by Melissa Parkin
The creators of Glee and American Horror Story bring us a twisted horror spoof of bitchy proportions. On the twentieth anniversary of a sorority sister’s death, Wallace University’s campus is plagued by a series of grisly murders by the masked Red Devil. From all the promotional trailers and TV spots, the show played up the tongue-in-cheek self-awareness of the horror genre that made Wes Craven’s Scream so brilliant. Co-creator Ryan Murphy even stated that the series would be Halloween meets Heathers. Given the showrunners’ credentials, and the eclectic cast of characters, Scream Queens seemed to have all the ingredients to be something truly special. What we got though can’t justly be summed up in a mere sentence.
Emma Roberts stars as Chanel Oberlin, the malicious president of everybody’s nightmarish idea of a sorority named Kappa Kappa Tau. She meets her match in Dean Munsch (the original Scream Queen herself, Jamie Lee Curtis). Determined to take down Chanel and her vile sorority, Munsch kills the prized exclusivity of Kappa by allowing anyone to pledge to the sorority. As you’d imagine, every ideal pledge bolts, leaving only the runts of the litter (including a nerdy blogger who enjoys eating candle wax) to endure Hell Week. Just as the hazing begins, so does a string of murders—like an outlandish lawnmower decapitation—by someone dressed as the school’s infamous mascot, the Red Devil.
Despite what its marketing claimed, Scream Queens is not a horror show, but more of a spoof of the genre. Everything is essentially played for laughs; some jokes hit their marks while others…not so much. Strangely enough, the peculiar layouts of each murder are the funniest bits of each episode. The dialogue, on the other hand, is very hit or miss. It’s overly apparent in the sorority sisters’ pop-culturally fueled monologues that the writers are trying to be snappy and sarcastic. Try describing sex as being, “Eiffel Towered by two hot morons who are brothers,” or “spit-roasted by hot golf frat twins,” and not feel like you’re trying way, waaaaay too hard. It’s impossible. The members of Kappa Kappa Tau in general aren’t likeable. Everything about the girls, especially Chanel, is mean-spirited, but not in the fabulously-evil Regina George kind of way. If anything, you’ll root for the Red Devil to go Michael Myers on all of them from the moment they’re introduced.

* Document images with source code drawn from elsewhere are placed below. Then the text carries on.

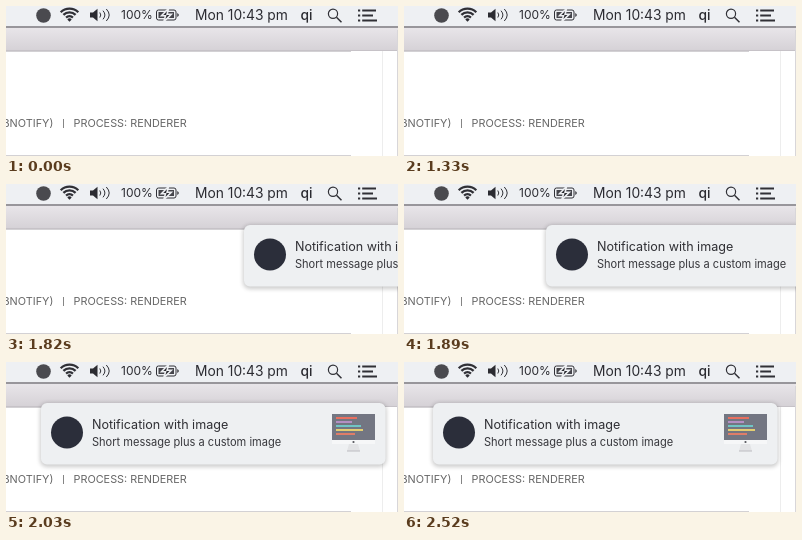
An HTML page that plays this animation: 392x150 px, repeating every 4690 ms.

```html
<!DOCTYPE html>
<html lang="en">
<head>
<meta charset="utf-8">
<title>Desktop notification</title>
<style>
  html, body { margin: 0; width: 100%; height: 100%; overflow: hidden; background: #fff; }
  svg { display: block; font-family: Inter, "Open Sans", sans-serif; white-space: pre; }
  .line { fill: none; stroke: #303036; }
</style>
</head>
<body>
<svg width="392" height="150" viewBox="0 0 392 150">
  <defs>
    <linearGradient id="title" x2="0" y2="1">
      <stop stop-color="#e8e5e9"/>
      <stop offset="1" stop-color="#d5d1d6"/>
    </linearGradient>
    <filter id="soft" x="-5%" y="-20%" width="110%" height="140%">
      <feGaussianBlur stdDeviation="2"/>
    </filter>
  </defs>

  <!-- window -->
  <rect width="392" height="150" fill="#fff"/>
  <path d="M376.5 45V150" stroke="#ededed"/>
  <rect y="22" width="392" height="23" fill="url(#title)"/>
  <path d="M0 44.5H392" stroke="#c6c2c7"/>
  <path d="M0 45.5H345M0 149.5H345" stroke="#d3d1d4"/>
  <path d="M391.5 24V150" stroke="#d8d6d9"/>
  <g font-size="10.85" fill="#666">
    <text x="-3.5" y="121">BNOTIFY)</text>
    <text x="67.5" y="121">PROCESS: RENDERER</text>
  </g>
  <path d="M57.5 113v9" stroke="#858585"/>

  <!-- menu bar -->
  <rect width="392" height="21" fill="#eef0f3"/>
  <path d="M0 21H392" stroke="#98969b" stroke-width="2"/>
  <g fill="#2b2b31">
    <circle cx="37.5" cy="9.5" r="7.3" fill="#4a4a4f"/>
    <path class="line" stroke-width="2.3" d="M54.7 6.2a12.4 12.4 0 0 1 17.6 0M57.4 8.9a8.6 8.6 0 0 1 12.2 0M60.1 11.6a4.8 4.8 0 0 1 6.8 0"/>
    <path d="M63.5 15.8l-2.2-2.4a3 3 0 0 1 4.4 0z"/>
    <path d="M84 6.5h3l4.5-3.7v12.4L87 11.5h-3z"/>
    <path class="line" d="M93.8 6.5q2 2.5 0 5M97 4.7q3.8 4.3 0 8.6M100.3 3q5.8 6 0 12"/>
    <text x="115" y="13" font-size="12">100%</text>
    <rect class="line" x="150.5" y="4" width="19.5" height="10" rx="2"/>
    <rect x="152.5" y="6" width="15.5" height="6" fill="#45454b"/>
    <path d="M171.3 7q3 2 0 4z"/>
    <path d="M162.5 2.5l-7 7.3h4l-1.6 5.7 7.4-7.3h-4.2z" stroke="#eef0f3" stroke-width="1.6"/>
    <g font-size="13.8">
      <text x="189" y="14">Mon 10:43 pm</text>
      <text x="294.5" y="14" font-weight="500">qi</text>
    </g>
    <circle class="line" cx="327" cy="7.8" r="4.6" stroke-width="1.2"/>
    <path class="line" stroke-width="1.5" d="M330.5 11.3l5 5"/>
    <path class="line" stroke-width="2" d="M352 4.5h2.2m2 0h13.8M352 9.5h2.2m2 0h10.8M352 14.5h2.2m2 0h14.8"/>
  </g>

  <!-- notification -->
  <g id="note" visibility="hidden">
    <rect x="28" y="41" width="346.5" height="64" rx="7" opacity=".2" filter="url(#soft)"/>
    <rect x="29" y="41" width="344.5" height="61.5" rx="6" fill="#eef0f2"/>
    <circle cx="55" cy="70.5" r="16" fill="#2b2e3a"/>
    <text x="80" y="67" font-size="12.55" fill="#2f2f34">Notification with image</text>
    <text x="80" y="84" font-size="11.05" fill="#37373c">Short message plus a custom image</text>
    <rect x="320" y="52" width="43" height="26" fill="#737682"/>
    <g stroke-width="2">
      <path d="M324 56h21" stroke="#e8705f"/>
      <path d="M324 60h16" stroke="#b48fc4"/>
      <path d="M324 64h25" stroke="#70c5c4"/>
      <path d="M324 68h27" stroke="#e3ce72"/>
      <path d="M324 72h19" stroke="#df7d68"/>
    </g>
    <path d="M320 78h43v4h-43z" fill="#f6f7f8"/>
    <path d="M337 82h9l2 7h-13z" fill="#e2e3e5"/>
    <path d="M335 89h13" stroke="#bdbdc2"/>
    <circle cx="341.5" cy="80" r="1.1" fill="#55565c"/>
  </g>
</svg>
<script>
  const LOOP = 4690, STEP = 70, ENTER = 1680;
  // distance left to slide at each step
  const offsets = [352, 295, 209, 113, 40, 6, 1, 0];
  const note = document.getElementById('note');

  function draw(now) {
    const t = now % LOOP;
    const step = Math.min(Math.floor((t - ENTER) / STEP), offsets.length - 1);
    note.setAttribute('visibility', step < 0 ? 'hidden' : 'visible');
    note.setAttribute('transform', `translate(${offsets[Math.max(step, 0)]} 0)`);
  }

  const start = performance.now();
  function tick() {
    draw(performance.now() - start);
    requestAnimationFrame(tick);
  }
  tick();
</script>
</body>
</html>
```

This week’s episode “Chainsaw” thankfully takes some focus away from the Kappa girls, and it’s a riotous laugh. The brief introduction to the new school mascot, Coney, displays what true spoofs can accomplish. Imagine two school mascots literally fighting to the death as Wham’s “I’m Your Man” plays in the background and try not laughing. As for the main cast, notorious man-whore Chad Radwell and his fraternity brothers steal the show. The best moment of the entire series so far comes from the members of the Dickie Dollar Scholars fraternity.
This dimwitted pack of frat boys, whose combined IQ would be lucky to reach the triple digits, miraculously figure out that their recently deceased brother didn’t commit suicide, but was probably murdered. In an act of retribution, the DDS go “ghetto” by arming themselves with baseball bats as they prowl the streets, attacking anything and everything that’s red—from fire hydrants to cars—in an attempt to lure out the Red Devil. The absurdity of their plan to face a chainsaw wielding psychopath with nothing but wooden bats is made all the more hysterical by the fact that they’re all dressed in head-to-toe white country club apparel. The Backstreet Boys’ “Everybody (Backstreet’s Back)” plays in the background. That’s “ghetto code” for ya. As the lyrics order you to “throw your hands up in the air,” one of the two masked Red Devils that confronts the DDS saws both arms off one of the frat members. In the very next time slot over on FX, The Bastard Executioner delivers the same brutal slaying, but it outright loses its effectiveness in comparison to the cartoonish take on SQ. This scene is easily going to be the best clip of any television series to air this week.
That fact is part of the problem. Despite that the show is called Scream Queens, the antics of Chad Radwell, the boys of DDS, and the killer are what makes each episode worth watching. The girls leading the sorority rarely ever deliver the goods. Roberts is essentially playing the same character she portrayed in American Horror Story: Coven. Abigail Breslin seems miscast in the role of a minion sorority sister. Niecy Nash, on the other hand, deserves proper kudos for her caricature role as Denise Hemphill, the world’s most ill-equipped security guard. The overall unevenness of the show makes for a rather jarring viewing experience. It has you itching to hit the fast-forward button during at least half the scenes, yet also provokes you to re-watch the few exceptionally orchestrated scenes that will stay with you long after viewing. It’s still too early to give a verdict on the overall series, but for potential watchers, you’ve been warned.
Scream Queens’ “Chainsaw” Rating: B-
Overall Series Rating: C-